Your instructions — Look through the data below, and copy each line that carries the word "grain".
Listed records section start
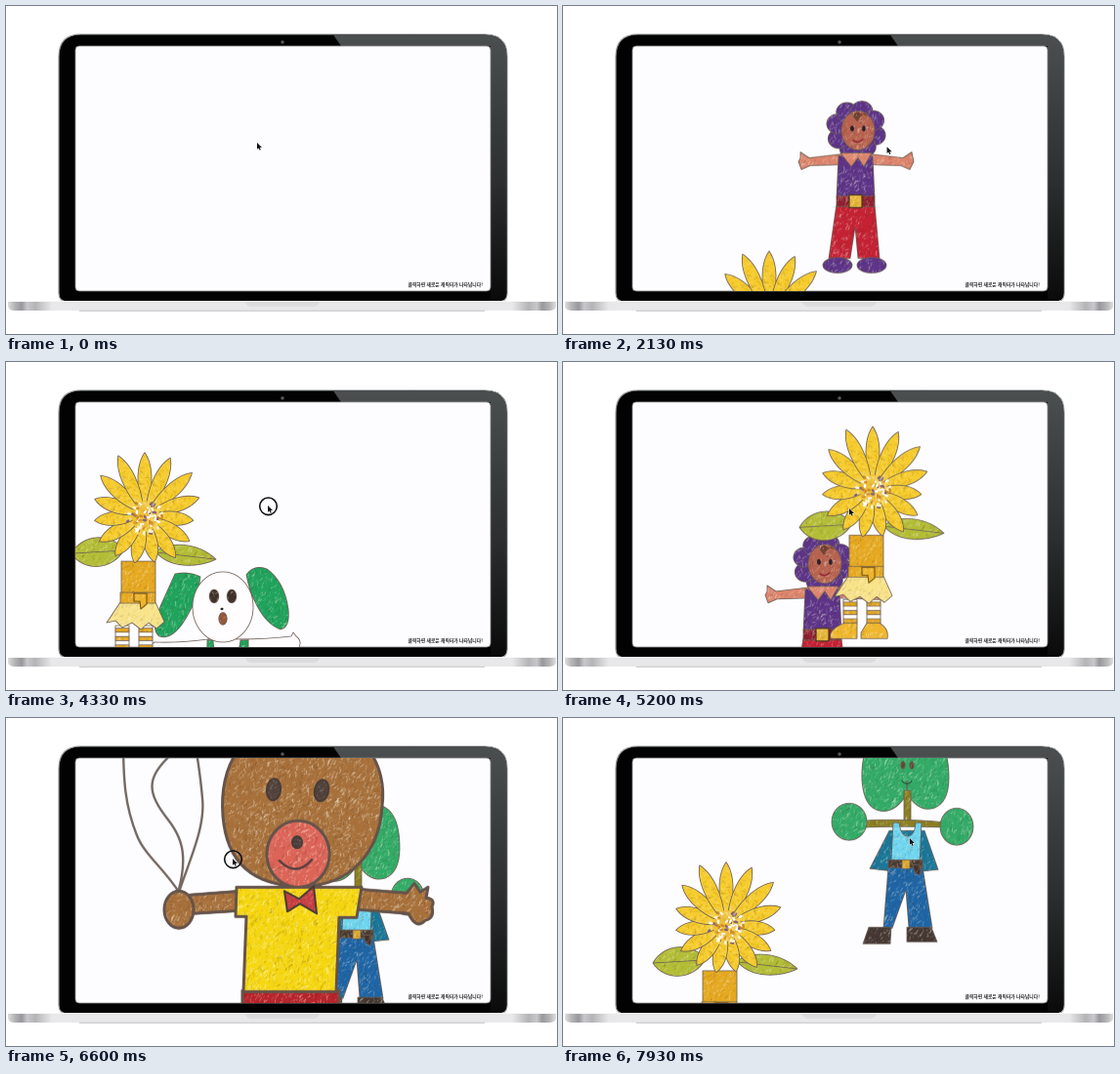
Recreate the animation shown at these times as an HTML page with a canvas. Size 564 px wide and 336 px high, loop 8 s.

```html
<!DOCTYPE html>
<html lang="ko">
<head>
<meta charset="utf-8">
<title>Crayon characters</title>
<style>
  html, body { margin: 0; width: 100%; height: 100%; overflow: hidden; background: #fff; }
  svg, canvas { position: absolute; left: 0; top: 0; display: block; }
  canvas { left: 71px; top: 41px; width: 425px; height: 251px; border-radius: 4px; }
  text { font: 700 4.8px "Noto Sans CJK KR", "Noto Sans CJK", sans-serif; fill: #222; }
</style>
</head>
<body>
<svg width="564" height="336" viewBox="0 0 564 336">
  <defs>
    <linearGradient id="gloss" x2="0" y2="1">
      <stop stop-color="#4b4f50"/><stop offset=".55" stop-color="#2c2e2f"/><stop offset="1" stop-color="#0a0a0a"/>
    </linearGradient>
    <linearGradient id="metal">
      <stop stop-color="#ddd"/><stop offset=".012" stop-color="#b5b5b8"/><stop offset=".025" stop-color="#98989c"/>
      <stop offset=".035" stop-color="#c8c8cb"/><stop offset=".05" stop-color="#b4b4b7"/><stop offset=".08" stop-color="#e8e8ea"/>
      <stop offset=".92" stop-color="#e8e8ea"/><stop offset=".95" stop-color="#b4b4b7"/><stop offset=".965" stop-color="#c8c8cb"/>
      <stop offset=".975" stop-color="#98989c"/><stop offset=".988" stop-color="#b5b5b8"/><stop offset="1" stop-color="#ddd"/>
    </linearGradient>
  </defs>
  <path d="M54 294V52Q54 29 77 29H490Q513 29 513 52V294Q513 303 504 303H63Q54 303 54 294Z" fill="#020202" stroke="#9a9c9d" stroke-width="1.200"/>
  <path d="M335 29.500H490Q512.500 29.500 512.500 52V294Q512 302 504 302H496V41H343Z" fill="url(#gloss)"/>
  <circle cx="283" cy="37" r="1.800" fill="#55585c"/>
  <rect x="71" y="41" width="425" height="251" rx="4" fill="#fdfcfe" stroke="#888" stroke-width=".8"/>
  <path d="M2 302H563V308Q562 312 556 312H9Q3 312 2 308Z" fill="url(#metal)"/>
  <path d="M2 302.500H563" stroke="#f8f8f8"/>
  <path d="M75 312.300H490" stroke="#b5b5b8" stroke-width=".8"/>
  <path d="M245 303H321Q320 308 314 308H252Q246 308 245 303Z" fill="#dcdcde"/>
</svg>
<canvas></canvas>
<svg width="564" height="336"><text x="411.500" y="286.700">클릭하면 새로운 캐릭터가 나타납니다!</text></svg>
<script>
const LOOP = 8000, FALL = 158, GROW = 0.29, HALF = 220;
const view = document.querySelector('canvas');
const dpr = window.devicePixelRatio || 1, detail = 2 * dpr;
view.width = 425 * dpr;
view.height = 251 * dpr;
const stage = view.getContext('2d');
stage.imageSmoothingQuality = 'high';

let seed = 7;
const rnd = (a = 0, b = 1) => {
  seed = (seed * 1664525 + 1013904223) % 4294967296;
  return a + (b - a) * seed / 4294967296;
};

function makeSurface(size) {
  const c = document.createElement('canvas');
  c.width = c.height = size;
  return c.getContext('2d');
}

// Tileable hatching that gives flat fills a wax crayon look
const grain = makeSurface(320);
grain.lineCap = 'round';
for (let i = 0; i < 3400; i++) {
  const x = rnd(0, 320), y = rnd(0, 320), a = rnd(-1.7, -0.3), l = rnd(1, 9);
  grain.strokeStyle = rnd() < 0.62 ? `rgba(255,255,240,${rnd(0.08, 0.4)})` : `rgba(60,30,0,${rnd(0.04, 0.18)})`;
  grain.lineWidth = rnd(0.8, 2.6);
  grain.beginPath();
  grain.moveTo(x, y);
  grain.lineTo(x + l * Math.cos(a), y + l * Math.sin(a));
  grain.stroke();
}

let pen, wax;

function ink(shape, fill, { rough = 0.85, line = '#6b5d54', width = 0.8 } = {}) {
  const path = typeof shape === 'string' ? new Path2D(shape) : shape;
  if (fill) {
    pen.fillStyle = fill;
    pen.fill(path);
    pen.globalAlpha = rough;
    pen.fillStyle = wax;
    pen.fill(path);
    pen.globalAlpha = 1;
  }
  if (width) {
    pen.strokeStyle = line;
    pen.lineWidth = width;
    pen.stroke(path);
  }
}

function oval(x, y, rx, ry, fill, opts, turn = 0) {
  const p = new Path2D();
  p.ellipse(x, y, rx, ry, turn, 0, 7);
  ink(p, fill, opts);
}

const box = (x, y, w, h, fill, opts) => ink(`M${x} ${y}h${w}v${h}h${-w}Z`, fill, opts);
const BARE = { width: 0 }, PLAIN = { rough: 0 };

function petals(x, y, count, reach, half, fill) {
  for (let i = 0; i < count; i++) {
    const a = i * 2 * Math.PI / count - Math.PI / 2;
    const r = reach(a) * rnd(0.95, 1.07);
    pen.save();
    pen.translate(x, y);
    pen.rotate(a);
    ink(`M8 -2C${r * 0.45} ${-half} ${r * 0.8} ${-half} ${r} 0C${r * 0.8} ${half} ${r * 0.45} ${half} 8 2Z`, fill);
    pen.restore();
  }
}

function speckles(x, y, radius, count, colors) {
  for (let i = 0; i < count; i++) {
    const a = rnd(0, 6.28), r = radius * Math.sqrt(rnd());
    oval(x + r * Math.cos(a), y + r * Math.sin(a), 2.2, 1.2, colors[i % colors.length], BARE, rnd(0, 3));
  }
}

function stripedLeg(x, y, w, h) {
  box(x, y, w, h, '#fffdf4', PLAIN);
  for (let k = 0; k < 3; k++) box(x, y + h * (0.1 + k * 0.33), w, h * 0.16, '#e3a622');
}

const cast = {
  flower: { cx: 210, cy: 153, draw() {
    ink('M190 146C176 129 148 129 136 150C148 169 178 168 190 146Z', '#b3bd36');
    ink('M222 148C238 137 266 139 284 156C266 165 236 166 222 148Z', '#b3bd36');
    ink('M137 150L189 147M223 149L283 156');
    box(187, 158, 35, 35, '#e5a820');
    stripedLeg(181, 224, 14, 26);
    stripedLeg(205, 224, 14, 26);
    ink('M182 248H195V264H168Q165 255 182 248Z', '#efb72c');
    ink('M205 248H218Q228 254 226 264H199V258Z', '#efb72c');
    ink('M186 200H222L231 220L223 227L215 221L207 228L198 221L188 226L181 219L172 221Z', '#f8e389');
    box(186, 190, 36, 11, '#e5a820');
    ink('M200 191H213V202L207 207L206 199H200Z', '#efb52b', { line: '#7a5410', width: 1.1 });
    petals(211, 111, 15, a => 51 - 16 * Math.min(0, Math.sin(a)), 9, '#f6cb2c');
    oval(211, 112, 13, 16, '#eec03a', BARE);
    speckles(211, 113, 18, 75, ['#fff6d5', '#d28a1e', '#f6d557', '#806078', '#fff']);
  } },

  bunny: { cx: 337, cy: 222, draw() {
    const leafGreen = '#20a35c';
    ink('M286 142Q300 139 312 145Q309 171 293 194Q281 210 270 206Q260 199 272 173Z', leafGreen);
    ink('M359 143Q367 132 380 137Q398 150 402 178Q404 197 394 199Q380 194 370 175Q362 160 359 143Z', leafGreen);
    ink('M320 209Q290 213 265 212Q256 218 263 226Q290 229 320 222Z', '#fffdfd', PLAIN);
    ink('M351 209Q380 209 405 206L407 202L410 206Q417 211 412 219Q385 223 352 222Z', '#fffdfd', PLAIN);
    ink('M318 271H363Q368 284 394 291L397 307H342L336 296L328 307H295L296 292Q314 285 318 271Z', '#a39b1f');
    oval(405, 291, 13, 7, leafGreen);
    oval(287, 299, 13, 7, leafGreen);
    box(320, 209, 41, 50, '#fffdfd', PLAIN);
    ink('M319 210H325Q326 231 338 231Q351 230 353 210H361V258H318Z', leafGreen);
    box(316, 258, 47, 14, '#8f9a30');
    for (let x = 320; x < 360; x += 13) box(x, 260, 7, 10, '#2b9a58');
    oval(366, 271, 5, 6, '#fffdfd', PLAIN);
    oval(335, 176, 31, 36, '#fffdfd', PLAIN);
    oval(326, 165, 4.8, 6.8, '#40302b');
    oval(344, 165, 4.8, 6.8, '#40302b');
    oval(334, 178, 1.5, 1.2, '#222', BARE);
    oval(335, 188, 4.2, 6.3, '#955a3b');
  } },

  violet: { cx: 266, cy: 270, draw() {
    const violet = '#5d3488', skin = '#dc846d';
    for (let i = 0; i < 8; i++) {
      const a = i * Math.PI / 4 + 0.3;
      oval(266 + 20 * Math.cos(a), 206 + 20 * Math.sin(a), 11, 10, violet);
    }
    ink('M252 231L218 235L209 229V235L207 239L210 247L219 243L252 242Z', skin);
    ink('M280 231L314 235L323 229L325 239L321 247L312 243L280 242Z', skin);
    ink('M246 282H285L290 338H268L265 306L260 338H238Z', '#c42234');
    oval(247, 345, 15, 8, violet);
    oval(282, 345, 15, 8, violet);
    ink('M248 233H283L285 276H246Z', violet);
    ink('M250 230H282L274 244L268 235L261 244Z', skin);
    box(246, 274, 39, 11, '#8d202f');
    box(259, 273, 13, 13, '#e6b638', { line: '#4c3522', width: 1.2 });
    oval(268, 207, 17, 20, '#b76350');
    ink('M254 193L261 190L267 198L274 189L281 194L268 188Z', '#704335', BARE);
    oval(262, 205, 2, 3, '#2d2028', BARE);
    oval(274, 205, 2, 3, '#2d2028', BARE);
    ink('M263 217Q268 221 273 216', null, { line: '#8e2630', width: 1.4 });
  } },

  dandelion: { cx: 0, cy: 0, draw() {
    const arm = side => {
      let d = 'M0 -18';
      for (let i = 1; i <= 7; i++) d += `L${side * i * 11} ${i % 2 ? -26 : -13}`;
      d += `L${side * 86} -8`;
      for (let i = 7; i >= 1; i--) d += `L${side * i * 11} ${i % 2 ? 8 : -5}`;
      ink(d + 'Z', '#3d9c61');
    };
    arm(-1);
    arm(1);
    box(-19, -30, 40, 52, '#edb52b');
    stripedLeg(-25, 50, 17, 44);
    stripedLeg(8, 50, 17, 44);
    ink('M-10 93V108H-42Q-42 96 -25 92Z', '#e8a821');
    ink('M8 93V108H40Q40 96 25 92Z', '#e8a821');
    ink('M-20 20H22L34 51L20 56L8 50L-6 57L-18 50L-34 54Z', '#fbf7ee', { rough: 0.2 });
    petals(0, -64, 25, () => 50, 6, '#efc62f');
    petals(0, -64, 17, () => 33, 6, '#e4b427');
    speckles(0, -64, 17, 40, ['#d4961e', '#f7dc62', '#a87822']);
  } },

  clover: { cx: 349, cy: 127, draw() {
    const green = '#33ab67', olive = '#8b7f22', denim = '#1f65a5';
    ink('M352 77Q341 97 325 95Q308 92 306 64Q304 22 330 17Q351 22 352 77Z', green);
    ink('M352 77Q364 97 380 92Q395 86 395 61Q395 22 374 17Q353 22 352 77Z', green);
    oval(352, 42, 13, 22, green, BARE);
    oval(348, 48, 2.2, 4, '#5c4630');
    oval(357, 48, 2.2, 4, '#5c4630');
    ink('M347 64Q352 70 357 64', null, { line: '#275b3b', width: 1.2 });
    ink('M334 115L314 154L340 157H365L384 155L370 115Z', '#1b7698');
    box(349, 74, 7, 34, olive);
    ink('M303 105Q350 102 395 107V112Q350 110 303 112Z', olive);
    oval(293, 106, 18, 19, green);
    oval(403, 111, 17, 19, green);
    ink('M333 152H368L378 215H354L351 176L337 215H328Z', denim);
    ink('M338 107H344Q346 121 353 121Q360 120 361 107H367L365 147H336Z', '#6fd5ef');
    box(333, 145, 35, 8, '#4b3b30');
    box(347, 145, 8, 9, '#dfab31');
    ink('M358 150L367 151L365 161L360 158Z', '#463328');
    ink('M313 214H336L335 231H307Z', '#453833');
    ink('M352 214H377L383 229H352Z', '#453833');
  } },

  bear: { cx: 290, cy: 147, draw() {
    const bold = { rough: 1, line: '#65534a', width: 3 };
    const fur = '#a8713c', dark = { rough: 0.5, line: '#493b36', width: 2 };
    const string = { line: '#756a62', width: 2.4 };
    ink('M177 178C160 152 142 140 134 120C122 90 120 65 120 22', null, string);
    ink('M177 175C186 140 180 122 166 104C144 76 144 62 166 40L168 12', null, string);
    ink('M177 178C190 140 204 110 201 82Q199 58 193 22', null, string);
    oval(128, -8, 25, 32, '#e05a4c', bold);
    oval(166, -20, 25, 32, '#f3cc3c', bold);
    oval(204, -8, 25, 32, '#4c91cb', bold);
    oval(247, 20, 22, 22, fur, bold);
    oval(362, 18, 22, 22, fur, bold);
    ink('M222 100C218 50 240 5 300 4C370 4 390 50 385 90C382 140 350 172 303 172C255 172 226 150 222 100Z', fur, bold);
    oval(274, 73, 7, 11, '#51423d', dark, 0.1);
    oval(323, 74, 7, 11, '#51423d', dark, 0.2);
    box(254, 312, 30, 40, fur, bold);
    box(304, 312, 30, 40, fur, bold);
    box(242, 279, 99, 38, '#b8242c', bold);
    ink('M240 177L188 181Q187 197 192 200L240 197Z', fur, bold);
    ink('M360 175L410 179L418 169L424 178L432 173L430 184Q440 185 436 193Q439 205 429 207Q420 217 412 200L360 196Z', fur, bold);
    oval(177, 196, 15, 19, fur, bold);
    ink('M236 173H364L359 204H341L338 280H243L246 203H235Z', '#f5d611', bold);
    oval(299, 139, 32, 34, '#dc6558', bold);
    oval(298, 127, 5, 6, '#493d3c', dark);
    ink('M280 146Q297 163 313 145', null, { line: '#5b4140', width: 2.5 });
    ink('M285 177L300 185L315 172L318 200L301 190L288 198Z', '#c63e42', dark);
  } }
};

for (const who of Object.values(cast)) {
  pen = makeSurface(HALF * 2 * detail);
  wax = pen.createPattern(grain.canvas, 'repeat');
  wax.setTransform(new DOMMatrix().scale(0.5));
  pen.scale(detail, detail);
  pen.translate(HALF - who.cx, HALF - who.cy);
  pen.lineJoin = pen.lineCap = 'round';
  who.draw();
  who.image = pen.canvas;
}

// Seconds, character, x, y
const clicks = [
  [0.37, 'bunny', 266, 148], [0.95, 'flower', 210, 137], [1.6, 'violet', 300, 146],
  [2.3, 'bunny', 337, 145], [2.9, 'dandelion', 253, 158], [3.36, 'bunny', 224, 148],
  [3.73, 'flower', 141, 142], [4.33, 'violet', 266, 150], [4.86, 'flower', 316, 154],
  [5.4, 'dandelion', 300, 150], [5.93, 'clover', 357, 128], [6.3, 'bear', 290, 133],
  [6.6, 'violet', 233, 148], [7.12, 'flower', 166, 150], [7.63, 'clover', 349, 113]
];

// Pointer path: seconds, x, y
const route = [
  [0, 257, 140], [0.37, 262, 142], [0.95, 211, 141], [1.27, 211, 141], [1.6, 300, 145],
  [2.3, 337, 144], [2.9, 253, 148], [3, 253, 148], [3.36, 225, 148], [3.73, 143, 146],
  [4.33, 268, 147], [4.86, 316, 152], [5.2, 293, 150], [5.4, 300, 149], [5.93, 357, 146],
  [6.3, 290, 144], [6.6, 232, 144], [7.12, 168, 148], [7.63, 353, 124], [8, 355, 123]
];

function pointerAt(t) {
  const i = route.findIndex(p => p[0] > t);
  const [t0, x0, y0] = route[i - 1], [t1, x1, y1] = route[i];
  const u = (t - t0) / (t1 - t0), k = u * u * (3 - 2 * u);
  return [x0 + (x1 - x0) * k, y0 + (y1 - y0) * k];
}

const arrow = new Path2D('M0 0V6.800L1.600 5.400L2.700 7.800L3.800 7.300L2.800 5H5Z');

function frame() {
  const t = performance.now() % LOOP / 1000;
  stage.setTransform(dpr, 0, 0, dpr, -71 * dpr, -41 * dpr);
  stage.clearRect(71, 41, 425, 251);
  let clicking = false;
  for (const [start, name, x, y] of clicks) {
    const age = t - start;
    if (age > -0.06 && age < 0.08) clicking = true;
    if (age <= 0 || age > 1.8) continue;
    const r = HALF * Math.min(1, age / GROW);
    stage.drawImage(cast[name].image, x - r, y + FALL * age * age - r, r * 2, r * 2);
  }
  const [px, py] = pointerAt(t);
  if (clicking) {
    stage.beginPath();
    stage.arc(px + 0.5, py + 0.8, 8.8, 0, 7);
    stage.strokeStyle = '#111';
    stage.lineWidth = 1.6;
    stage.stroke();
  }
  stage.translate(px, py);
  stage.strokeStyle = '#fff';
  stage.lineWidth = 1;
  stage.stroke(arrow);
  stage.fillStyle = '#111';
  stage.fill(arrow);
  requestAnimationFrame(frame);
}
frame();
</script>
</body>
</html>
```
Listed records section end
Task response —
const grain = makeSurface(320);
grain.lineCap = 'round';
  grain.strokeStyle = rnd() < 0.62 ? `rgba(255,255,240,${rnd(0.08, 0.4)})` : `rgba(60,30,0,${rnd(0.04, 0.18)})`;
  grain.lineWidth = rnd(0.8, 2.6);
  grain.beginPath();
  grain.moveTo(x, y);
  grain.lineTo(x + l * Math.cos(a), y + l * Math.sin(a));
  grain.stroke();
  wax = pen.createPattern(grain.canvas, 'repeat');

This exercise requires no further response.